PROMPT | In the records, each line holding "local" must be reported.

RAW DATA START

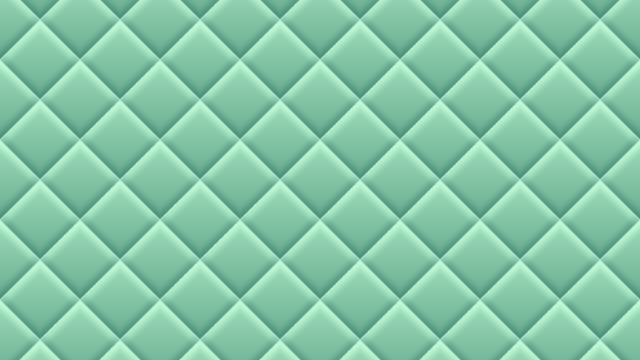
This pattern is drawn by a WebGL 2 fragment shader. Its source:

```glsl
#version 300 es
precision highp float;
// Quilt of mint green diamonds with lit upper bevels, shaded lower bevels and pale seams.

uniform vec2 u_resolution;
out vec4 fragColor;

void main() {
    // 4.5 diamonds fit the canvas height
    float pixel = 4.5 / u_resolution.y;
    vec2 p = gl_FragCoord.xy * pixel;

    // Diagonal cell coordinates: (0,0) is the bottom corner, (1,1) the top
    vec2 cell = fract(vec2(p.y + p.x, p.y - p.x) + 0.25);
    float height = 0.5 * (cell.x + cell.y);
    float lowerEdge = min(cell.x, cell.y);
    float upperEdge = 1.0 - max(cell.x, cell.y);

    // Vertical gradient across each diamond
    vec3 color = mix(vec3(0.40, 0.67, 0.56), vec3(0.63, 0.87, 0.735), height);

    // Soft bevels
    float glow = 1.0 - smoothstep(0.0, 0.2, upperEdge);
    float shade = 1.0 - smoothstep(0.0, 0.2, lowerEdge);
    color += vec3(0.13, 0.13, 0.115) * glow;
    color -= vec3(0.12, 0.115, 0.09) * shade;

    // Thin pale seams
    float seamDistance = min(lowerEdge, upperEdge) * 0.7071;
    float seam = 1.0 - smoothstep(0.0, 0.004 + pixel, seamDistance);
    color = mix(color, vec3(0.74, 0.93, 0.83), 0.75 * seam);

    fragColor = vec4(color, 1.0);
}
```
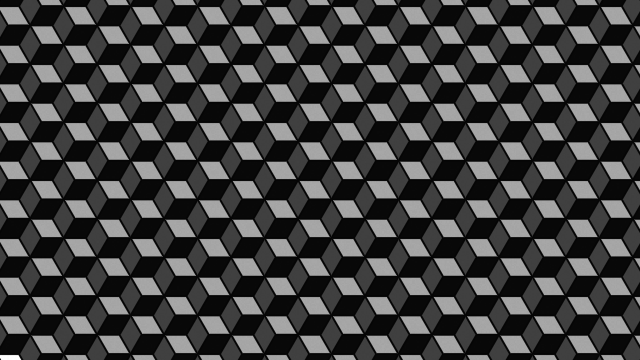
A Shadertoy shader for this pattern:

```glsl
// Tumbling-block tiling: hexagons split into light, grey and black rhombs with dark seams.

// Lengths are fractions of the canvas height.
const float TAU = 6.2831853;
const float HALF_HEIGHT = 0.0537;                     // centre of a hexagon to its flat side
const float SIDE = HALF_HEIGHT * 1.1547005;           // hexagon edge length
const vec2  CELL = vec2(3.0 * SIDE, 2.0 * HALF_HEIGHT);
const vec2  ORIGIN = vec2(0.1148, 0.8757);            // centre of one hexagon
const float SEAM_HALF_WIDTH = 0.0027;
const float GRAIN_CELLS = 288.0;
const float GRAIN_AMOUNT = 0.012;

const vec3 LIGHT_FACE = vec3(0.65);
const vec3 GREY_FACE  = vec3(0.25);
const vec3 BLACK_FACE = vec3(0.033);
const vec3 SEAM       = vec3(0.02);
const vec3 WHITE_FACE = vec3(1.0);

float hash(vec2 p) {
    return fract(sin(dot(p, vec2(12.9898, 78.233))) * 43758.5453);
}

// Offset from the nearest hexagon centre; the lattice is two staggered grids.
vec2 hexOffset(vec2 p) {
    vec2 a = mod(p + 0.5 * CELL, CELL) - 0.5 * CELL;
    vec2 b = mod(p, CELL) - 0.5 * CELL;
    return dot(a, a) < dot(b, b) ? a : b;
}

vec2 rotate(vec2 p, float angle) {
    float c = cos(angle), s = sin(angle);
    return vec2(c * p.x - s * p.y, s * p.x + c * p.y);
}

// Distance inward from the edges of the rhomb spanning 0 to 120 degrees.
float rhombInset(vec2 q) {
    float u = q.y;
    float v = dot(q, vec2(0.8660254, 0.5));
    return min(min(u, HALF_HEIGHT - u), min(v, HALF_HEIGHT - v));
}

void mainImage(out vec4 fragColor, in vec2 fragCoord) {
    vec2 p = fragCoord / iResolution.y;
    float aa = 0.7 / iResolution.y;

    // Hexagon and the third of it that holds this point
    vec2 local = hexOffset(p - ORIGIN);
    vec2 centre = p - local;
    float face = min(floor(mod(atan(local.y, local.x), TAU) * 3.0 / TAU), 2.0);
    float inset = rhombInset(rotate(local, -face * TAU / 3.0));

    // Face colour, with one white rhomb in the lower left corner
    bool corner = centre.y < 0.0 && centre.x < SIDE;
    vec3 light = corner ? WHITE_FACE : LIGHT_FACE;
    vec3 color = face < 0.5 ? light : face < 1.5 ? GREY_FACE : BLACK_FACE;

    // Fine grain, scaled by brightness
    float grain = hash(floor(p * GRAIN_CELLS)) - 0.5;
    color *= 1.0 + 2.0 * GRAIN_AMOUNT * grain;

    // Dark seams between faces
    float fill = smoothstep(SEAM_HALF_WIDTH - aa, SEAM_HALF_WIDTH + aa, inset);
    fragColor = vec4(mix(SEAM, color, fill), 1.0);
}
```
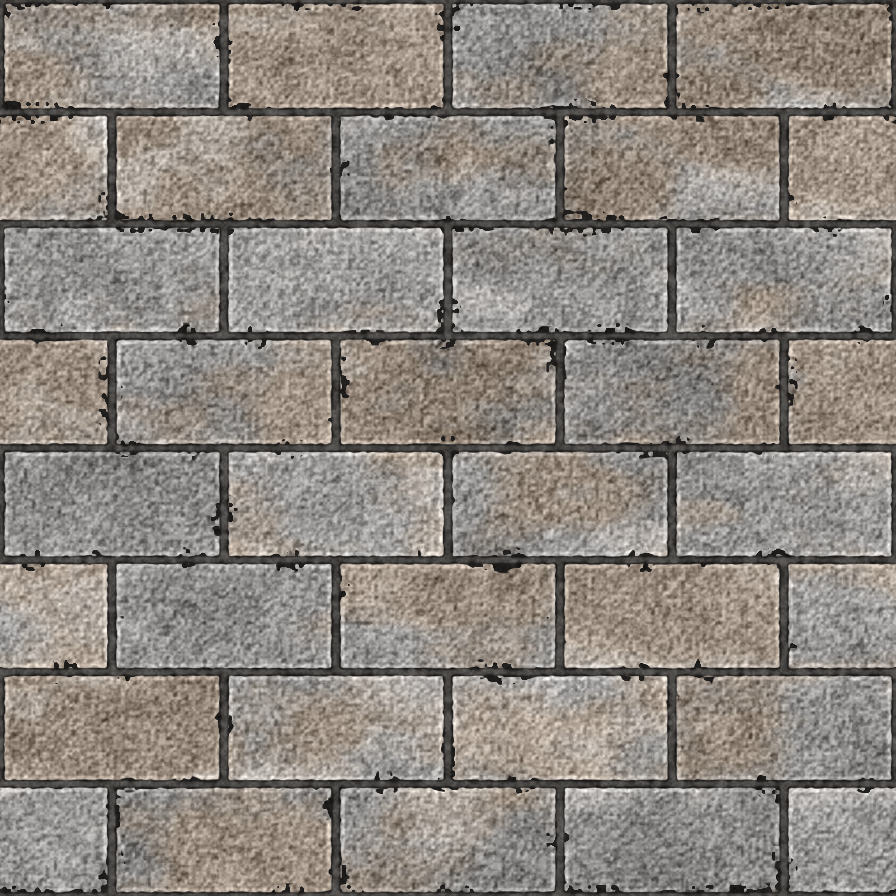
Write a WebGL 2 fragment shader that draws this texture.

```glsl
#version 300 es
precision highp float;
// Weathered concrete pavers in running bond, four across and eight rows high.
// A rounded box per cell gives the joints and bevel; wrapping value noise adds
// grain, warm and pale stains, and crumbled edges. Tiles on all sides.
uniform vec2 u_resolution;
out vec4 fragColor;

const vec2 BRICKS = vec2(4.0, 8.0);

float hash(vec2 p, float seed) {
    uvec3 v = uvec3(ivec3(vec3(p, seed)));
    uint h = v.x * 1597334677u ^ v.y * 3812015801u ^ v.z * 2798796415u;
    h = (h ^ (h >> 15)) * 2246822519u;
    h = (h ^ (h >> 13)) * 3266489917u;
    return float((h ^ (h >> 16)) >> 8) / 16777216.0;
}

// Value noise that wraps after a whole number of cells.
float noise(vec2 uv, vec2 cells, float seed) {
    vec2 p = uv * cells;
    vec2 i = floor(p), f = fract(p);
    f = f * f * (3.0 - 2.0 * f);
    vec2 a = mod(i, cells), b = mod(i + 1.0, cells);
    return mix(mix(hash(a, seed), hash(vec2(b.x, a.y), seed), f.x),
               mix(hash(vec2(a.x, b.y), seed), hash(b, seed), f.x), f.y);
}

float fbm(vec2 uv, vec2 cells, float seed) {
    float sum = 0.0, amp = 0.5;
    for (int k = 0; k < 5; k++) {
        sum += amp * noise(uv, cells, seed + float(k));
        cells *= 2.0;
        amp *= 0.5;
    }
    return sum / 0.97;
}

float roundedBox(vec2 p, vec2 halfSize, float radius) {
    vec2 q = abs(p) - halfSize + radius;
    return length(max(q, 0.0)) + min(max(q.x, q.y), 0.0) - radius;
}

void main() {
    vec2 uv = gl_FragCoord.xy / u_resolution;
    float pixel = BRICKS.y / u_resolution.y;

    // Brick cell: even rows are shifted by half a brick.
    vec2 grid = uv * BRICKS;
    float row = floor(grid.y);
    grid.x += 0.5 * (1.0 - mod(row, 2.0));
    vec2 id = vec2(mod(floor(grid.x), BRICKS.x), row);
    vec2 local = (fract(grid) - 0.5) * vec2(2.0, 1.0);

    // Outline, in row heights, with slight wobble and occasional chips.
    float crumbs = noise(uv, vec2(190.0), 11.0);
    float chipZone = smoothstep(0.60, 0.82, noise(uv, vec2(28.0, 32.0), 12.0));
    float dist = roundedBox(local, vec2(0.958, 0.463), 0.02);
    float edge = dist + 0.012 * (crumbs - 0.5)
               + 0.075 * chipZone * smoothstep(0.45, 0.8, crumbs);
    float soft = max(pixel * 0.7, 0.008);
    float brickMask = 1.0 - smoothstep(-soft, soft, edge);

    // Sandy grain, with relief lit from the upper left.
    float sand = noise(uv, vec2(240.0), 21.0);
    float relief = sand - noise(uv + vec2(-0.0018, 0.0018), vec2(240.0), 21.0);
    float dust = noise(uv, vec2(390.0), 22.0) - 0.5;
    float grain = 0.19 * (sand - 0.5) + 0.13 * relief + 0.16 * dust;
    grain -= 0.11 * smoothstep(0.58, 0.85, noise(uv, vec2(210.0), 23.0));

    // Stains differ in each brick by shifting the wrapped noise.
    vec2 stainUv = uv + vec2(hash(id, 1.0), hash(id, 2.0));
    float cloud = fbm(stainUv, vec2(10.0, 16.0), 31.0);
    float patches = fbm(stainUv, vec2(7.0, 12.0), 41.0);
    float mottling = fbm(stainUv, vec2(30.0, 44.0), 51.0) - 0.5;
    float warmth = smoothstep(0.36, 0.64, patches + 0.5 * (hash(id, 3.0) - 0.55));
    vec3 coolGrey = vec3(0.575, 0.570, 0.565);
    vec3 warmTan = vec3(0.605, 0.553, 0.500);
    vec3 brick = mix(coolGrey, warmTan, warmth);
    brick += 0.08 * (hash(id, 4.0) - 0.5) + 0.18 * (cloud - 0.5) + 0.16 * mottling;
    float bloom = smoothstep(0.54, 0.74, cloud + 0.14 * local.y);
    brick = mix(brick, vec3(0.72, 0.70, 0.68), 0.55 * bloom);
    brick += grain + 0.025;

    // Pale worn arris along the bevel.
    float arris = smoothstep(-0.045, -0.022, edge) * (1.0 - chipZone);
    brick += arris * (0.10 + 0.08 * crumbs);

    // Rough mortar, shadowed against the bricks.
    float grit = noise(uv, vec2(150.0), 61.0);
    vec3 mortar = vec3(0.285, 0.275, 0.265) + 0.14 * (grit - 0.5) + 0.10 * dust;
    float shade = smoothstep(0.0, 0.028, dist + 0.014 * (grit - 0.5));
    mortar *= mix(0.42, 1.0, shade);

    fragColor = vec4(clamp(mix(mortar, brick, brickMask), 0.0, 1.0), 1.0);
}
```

RAW DATA END

SOLUTION FOR THIS EXERCISE |
    vec2 local = hexOffset(p - ORIGIN);
    vec2 centre = p - local;
    float face = min(floor(mod(atan(local.y, local.x), TAU) * 3.0 / TAU), 2.0);
    float inset = rhombInset(rotate(local, -face * TAU / 3.0));
    vec2 local = (fract(grid) - 0.5) * vec2(2.0, 1.0);
    float dist = roundedBox(local, vec2(0.958, 0.463), 0.02);
    float bloom = smoothstep(0.54, 0.74, cloud + 0.14 * local.y);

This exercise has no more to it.